Teamsters union members who have been on strike at two Chicago area ProBuild facilities since July 28 voted Saturday to accept a settlement with the LBM giant and return to work. The vote came four days after ProBuild announced it would consolidate one of the two yards as well as close a nearby component manufacturing facility.
Roger Kohler, secretary-treasurer and principal officer of Teamsters Local 673, told ProSales today that he expected the striking Teamsters would begin returning to their jobs on Tuesday. There was no immediate confirmation from ProBuild headquarters in Denver regarding the strike's end.
Roughly 50 to 60 members of Teamsters Local 673, most of them drivers, walked out of ProBuild's Wheaton and Yorkville, Ill., yards in late July in a dispute over ProBuild's next contract with the local. The two sides disagree over health insurance, pay protections, seniority rights, and working conditions. ProBuild also was seeking a 5% pay cut from the Teamsters.
Kohler declined to give the terms of ProBuild's settlement offer that the Teamsters accepted, saying he didn't want to antagonize the company as it brought the Teamsters back to work and eliminated the temporary workers it had brought in while the strike was under way.
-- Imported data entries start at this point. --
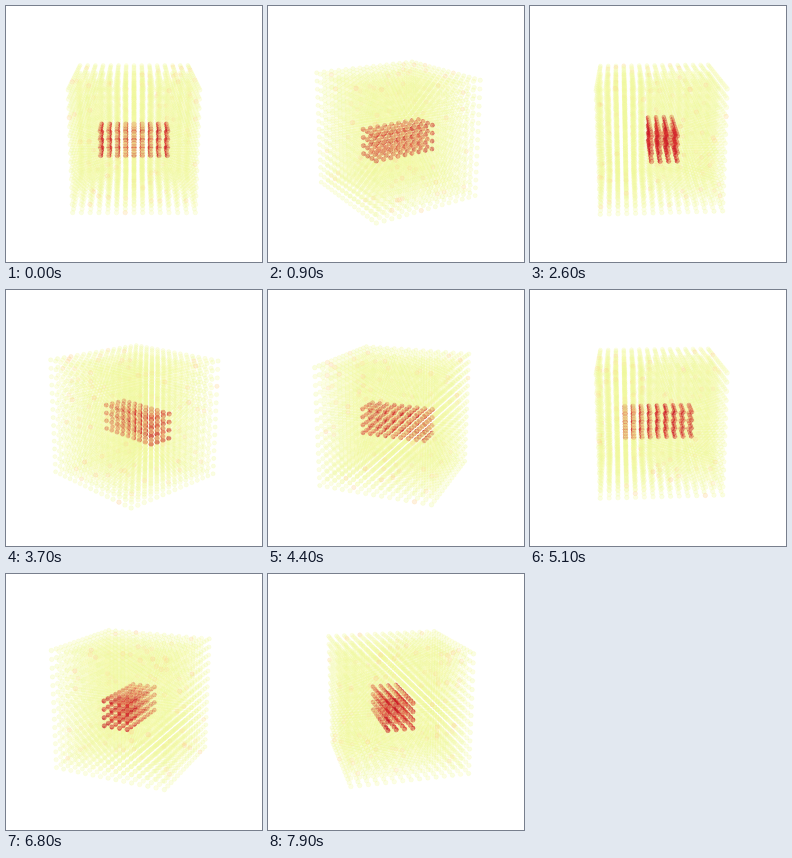
Recreate the animation shown at these times as an HTML page with a canvas. Size 256x256 px, loop 8000 ms.

```html
<!DOCTYPE html>
<html lang="en">
<head>
<meta charset="utf-8">
<title>Rotating dot lattice</title>
<style>
  html, body { margin: 0; width: 100%; height: 100%; overflow: hidden; background: #fff; }
  canvas { display: block; width: 256px; height: 256px; }
</style>
</head>
<body>
<canvas id="stage" width="256" height="256"></canvas>
<script>
const ctx = document.getElementById('stage').getContext('2d');
const STEP_MS = 100, STEPS = 80, TURN = Math.PI / 50;
const HALF = 7, GAP = 8.2, GAP_Z = 8.4;
const SIN = 0.3, COS = Math.sqrt(1 - SIN * SIN), DIST = 580;
const CX = 128, CY = 128.3, RADIUS = 2.1, RIM = 0.7;

let seed = 7;
function random() {
  seed = (seed * 16807) % 2147483647;
  return seed / 2147483647;
}

const mix = (a, b, t) => a.map((v, i) => Math.round(v + (b[i] - v) * t));

function dotColor(inCore) {
  const t = random();
  if (inCore) return `rgba(${mix([198, 24, 38], [222, 60, 50], t)},0.72)`;
  if (t > 0.97) return `rgba(${mix([253, 222, 140], [252, 196, 130], random())},0.28)`;
  return `rgba(${mix([236, 246, 150], [246, 250, 166], t)},0.27)`;
}

// Cubic lattice with a 9 x 4 x 4 red core
const dots = [];
for (let x = -HALF; x <= HALF; x++)
  for (let y = -HALF; y <= HALF; y++)
    for (let z = -HALF; z <= HALF; z++) {
      const inCore = Math.abs(x) <= 4 && y >= -1 && y <= 2 && z >= -2 && z <= 1;
      dots.push({ x: x * GAP, y: y * GAP, z: z * GAP_Z, color: dotColor(inCore) });
    }

function draw(angle) {
  const s = Math.sin(angle), c = Math.cos(angle);
  for (const d of dots) {
    const front = d.y * c - d.x * s;
    d.depth = front * COS + d.z * SIN;
    d.scale = DIST / (DIST - d.depth);
    d.px = CX + (d.x * c + d.y * s) * d.scale;
    d.py = CY + (front * SIN - d.z * COS) * d.scale;
  }
  dots.sort((a, b) => a.depth - b.depth);
  ctx.fillStyle = '#fff';
  ctx.fillRect(0, 0, 256, 256);
  ctx.lineWidth = RIM;
  for (const d of dots) {
    ctx.fillStyle = ctx.strokeStyle = d.color;
    ctx.beginPath();
    ctx.arc(d.px, d.py, RADIUS * d.scale, 0, 2 * Math.PI);
    ctx.fill();
    ctx.stroke();
  }
}

let start, shown = -1;
function tick(now) {
  start ??= now;
  const step = Math.floor((now - start) / STEP_MS) % STEPS;
  if (step !== shown) draw((shown = step) * TURN);
  requestAnimationFrame(tick);
}
requestAnimationFrame(tick);
</script>
</body>
</html>
```
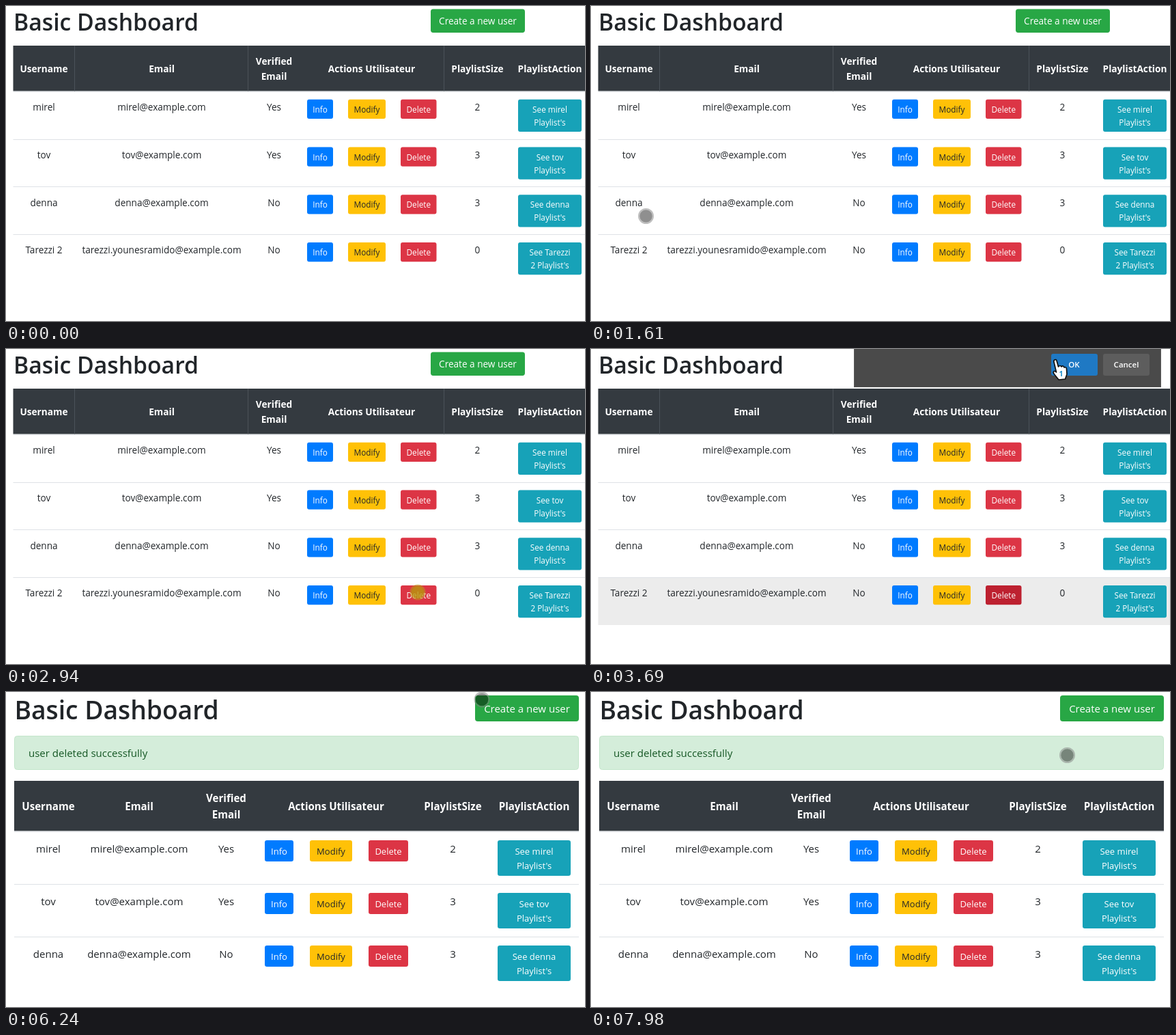
Animation of 848 by 461 pixels, one loop 8 s. Source, as an HTML page:

```html
<!DOCTYPE html>
<html lang="en">
<head>
<meta charset="utf-8">
<title>Basic Dashboard</title>
<style>
  html, body { margin: 0; width: 100%; height: 100%; overflow: hidden; background: #fff; }
  svg { display: block; width: 848px; height: 461px; }
  text { font-family: "Open Sans", "Noto Sans", sans-serif; fill: #212529; }
  .mid { text-anchor: middle; }
  .white { fill: #fff; font-weight: 500; }
  .bold { font-weight: 700; }
  .semi { font-weight: 600; }
  .alert { fill: #155724; }
</style>
</head>
<body>
<svg viewBox="0 0 848 461">
  <g id="before"></g>
  <g id="after"></g>
  <g id="dialog">
    <rect x="385" y="-4" width="450" height="60" fill="#4a4a4a"/>
    <path d="M385.5 0V55.5H834.5V0" fill="none" stroke="#5a5a5a"/>
    <rect id="ok" x="674" y="7" width="68" height="32" rx="3"/>
    <rect x="750" y="7" width="68" height="32" rx="3" fill="#5d5d5d"/>
    <text class="mid white semi" x="707.5" y="27" font-size="11.5">OK</text>
    <text class="mid white semi" x="784" y="27" font-size="11.5">Cancel</text>
  </g>
  <g id="disc">
    <circle id="halo" r="10.4" fill="none" stroke-width="2.2"/>
    <circle id="core" r="9.3"/>
  </g>
  <g id="hand">
    <path d="M-3 3C-4 0 0-2 1 1L3.5 10C4.5 8 7.5 8 8 10C9.5 8 11.5 9 12 11C13.5 10 15.5 11 15.5 13L16 21L13.5 28L4 29L-2.5 21C-5.5 17-2.5 15 0.5 18Z"
      fill="#fff" stroke="#111" stroke-width="1.7" stroke-linejoin="round"/>
    <text class="mid bold" x="7.5" y="23.5" font-size="10.5" style="fill:#1c8fcb">1</text>
  </g>
</svg>
<script>
const LOOP = 8000;
const $ = id => document.getElementById(id);

const text = (x, y, str, size, cls = "mid") =>
  `<text x="${x}" y="${y}" font-size="${size}" class="${cls}">${str}</text>`;
const rect = (x, y, w, h, fill, extra = "") =>
  `<rect x="${x}" y="${y}" width="${w}" height="${h}" fill="${fill}" ${extra}/>`;

const users = [
  ["mirel", "mirel@example.com", "Yes", 2],
  ["tov", "tov@example.com", "Yes", 3],
  ["denna", "denna@example.com", "No", 3],
  ["Tarezzi 2", "tarezzi.younesramido@example.com", "No", 0],
];
const heads = ["Username", "Email", "Verified Email", "Actions Utilisateur", "PlaylistSize", "PlaylistAction"];
const actions = [["Info", "#007bff", "white"], ["Modify", "#ffc107", ""], ["Delete", "#dc3545", "white"]];

// k is the page zoom; cols are column centres; buttons are [left, right] pairs
function page({ k, left, right, top, cols, buttons, create, list, seams = [] }) {
  const body = 15 * k, small = 13 * k, bold = 15.1 * k;
  const round = `rx="${3.2 * k}"`;
  let out = text(left + 0.5, 39.7 * k, "Basic Dashboard", 37.2 * k, "semi");

  out += rect(create[0], 5 * k, create[1] - create[0], 38 * k, "#28a745", `rx="${4 * k}"`);
  out += text((create[0] + create[1]) / 2, 30 * k, "Create a new user", body, "mid white");

  out += rect(left, top, right - left, 73.3 * k, "#343a40");
  for (const x of seams) out += rect(x, top, 1, 73.3 * k, "#4b5259");
  heads.forEach((head, i) => {
    const put = (str, dy) => out += text(cols[i], top + dy * k, str, bold, "mid white bold");
    if (i === 2) head.split(" ").forEach((word, n) => put(word, 31 + 24 * n));
    else put(head, 43);
  });

  list.forEach(([name, mail, verified, size], i) => {
    const y = top + (74.5 + 77 * i) * k;
    const by = y + 12.5 * k;
    const last = i === users.length - 1;
    if (last) out += rect(left, Math.round(y), right - left, 69, "#ececec", 'id="rowHover"');
    out += rect(left, Math.round(y - 0.6), right - left, 1, "#dee2e6");
    [[0, name], [1, mail], [2, verified], [4, size]].forEach(([c, str]) =>
      out += text(cols[c], y + 30.5 * k, str, body));

    actions.forEach(([label, fill, cls], n) => {
      const [a, b] = buttons[n];
      if (last && n === 2)
        out += rect(a - 1.5, by - 1.5, b - a + 3, 31 * k + 3, "none",
          'id="focusRing" rx="4" stroke="#e15361" stroke-opacity=".5" stroke-width="3"');
      out += rect(a, by, b - a, 31 * k, fill, round + (last && n === 2 ? ' id="lastDelete"' : ""));
      out += text((a + b) / 2, by + 21 * k, label, small, "mid " + cls);
    });

    const [a, b] = buttons[3], words = name.split(" ");
    out += rect(a, by, b - a, 52 * k, "#17a2b8", round);
    out += text((a + b) / 2, by + 21 * k, "See " + words[0], small, "mid white");
    out += text((a + b) / 2, by + 42 * k, [...words.slice(1), "Playlist's"].join(" "), small, "mid white");
  });
  return out;
}

$("before").innerHTML = page({
  k: 0.906, left: 10.5, right: 848, top: 58,
  cols: [55.5, 228, 392.5, 535.5, 690.5, 796.5],
  buttons: [[441, 479], [501, 556], [578, 630.5], [750, 843]],
  create: [622, 760], list: users, seams: [100, 354, 641],
});

$("after").innerHTML =
  rect(12.5, 64.5, 826, 49, "#d4edda", 'rx="4" stroke="#c3e6cb"') +
  text(33, 95, "user deleted successfully", 15, "alert") +
  page({
    k: 1, left: 12, right: 839, top: 130,
    cols: [62, 195, 322.5, 483.5, 654.5, 773.5],
    buttons: [[379, 421], [445, 507], [531, 589], [720, 827]],
    create: [687, 839], list: users.slice(0, 3),
  });

// Pointer moves: start, end, then the stops taken at even steps between them
const moves = [
  [660, 870, "679,451 247,397 92,402 48,367"],
  [1130, 1890, "52,385 62,402 80,413 103,408 124,385 130,350 115,318 80.5,307.5 40,318 12,345 15,322 33,310"],
  [1960, 2100, "95,330 180,360 257,373"],
  [2300, 2720, "290,371 350,367 420,361 490,355 550,351 590,352 603,356"],
  [3540, 4040, "625,270 668,90 681,16 684,12 688,8 691,6 692,5 693,4"],
  [4300, 4300, "697,11"],
  [6830, 6970, "670,50 620,130 580,196"],
  [7700, 7980, "592,188 625,160 660,130 688,105 697.5,92.5"],
].map(([from, to, stops]) => ({ from, to, stops: stops.split(" ") }));

function pointer(t) {
  const move = moves.filter(m => m.from <= t).pop();
  if (!move) return null;
  const { from, to, stops } = move, end = stops.length - 1;
  const step = Math.floor((t - from) / Math.max(1, to - from) * end + 0.1);
  return stops[Math.min(end, step)];
}

const within = (t, a, b) => t >= a && t < b;
const show = (id, on) => $(id).setAttribute("display", on ? "inline" : "none");

function render(t) {
  show("before", t < 6240);
  show("after", t >= 6240);
  show("dialog", within(t, 3140, 4570));
  show("rowHover", t >= 3140);
  show("focusRing", t >= 4570);
  $("lastDelete").setAttribute("fill", t < 3140 ? "#dc3545" : t < 4570 ? "#bd2130" : "#c82333");
  $("ok").setAttribute("fill", t < 3680 ? "#1a80d0" : t < 4300 ? "#1f79c4" : "#1b6bb0");

  const at = pointer(t), hand = within(t, 3680, 4300);
  const click = within(t, 2940, 3140) || within(t, 4300, 4570);
  show("disc", at && !hand);
  show("hand", hand);
  if (at) $(hand ? "hand" : "disc").setAttribute("transform", `translate(${at})`);
  $("halo").setAttribute("stroke", click ? "rgba(190,160,20,.5)" : "rgba(128,128,128,.5)");
  $("core").setAttribute("fill", click ? "rgba(182,152,12,.8)" : "rgba(0,0,0,.44)");
}

const start = performance.now();
(function tick() {
  render((performance.now() - start) % LOOP);
  requestAnimationFrame(tick);
})();
</script>
</body>
</html>
```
Nearly seven weeks into the strike, on Sept. 14, ProBuild announced it would consolidate its Wheaton and Yorkville operations and close its Hampshire, Ill, component manufacturing facility, all effective Sept. 30. "The changes at our Illinois facilities are a direct result of the struggling Chicago home building market, which is down 82% since 2007, according to the U.S. Census Bureau," ProBuild, America's second-biggest LBM operation, said in a statement. "The consolidation will impact 40 employees in the market. Severance packages have been offered to all eligible employees, and some employees will have opportunities to work elsewhere within the ProBuild organization."
Later, in reply to a question from ProSales, ProBuild marketing director Carolyn Atkinson said the strike wasn't a factor. "These changes are strictly business decisions related to the struggling Chicago home building market," Atkinson said in an e-mail. "They will allow us to operate more efficiently and continue to provide the same level of service for our customers. This area can no longer support three ProBuild facilities."
ProBuild's announcement also came just a few days after the company's area vice president, Doug Jones, left the company to join a market rival, US LBM. Atkinson said the resignation didn't influence ProBuild's decision, as discussions around consolidating locations took place before Jones quit. Dave Mills, a vetern of the Chicago market who most recently was the general manager of ProBuild's Delaware, Ohio, operation, has returned to run the Chicago market.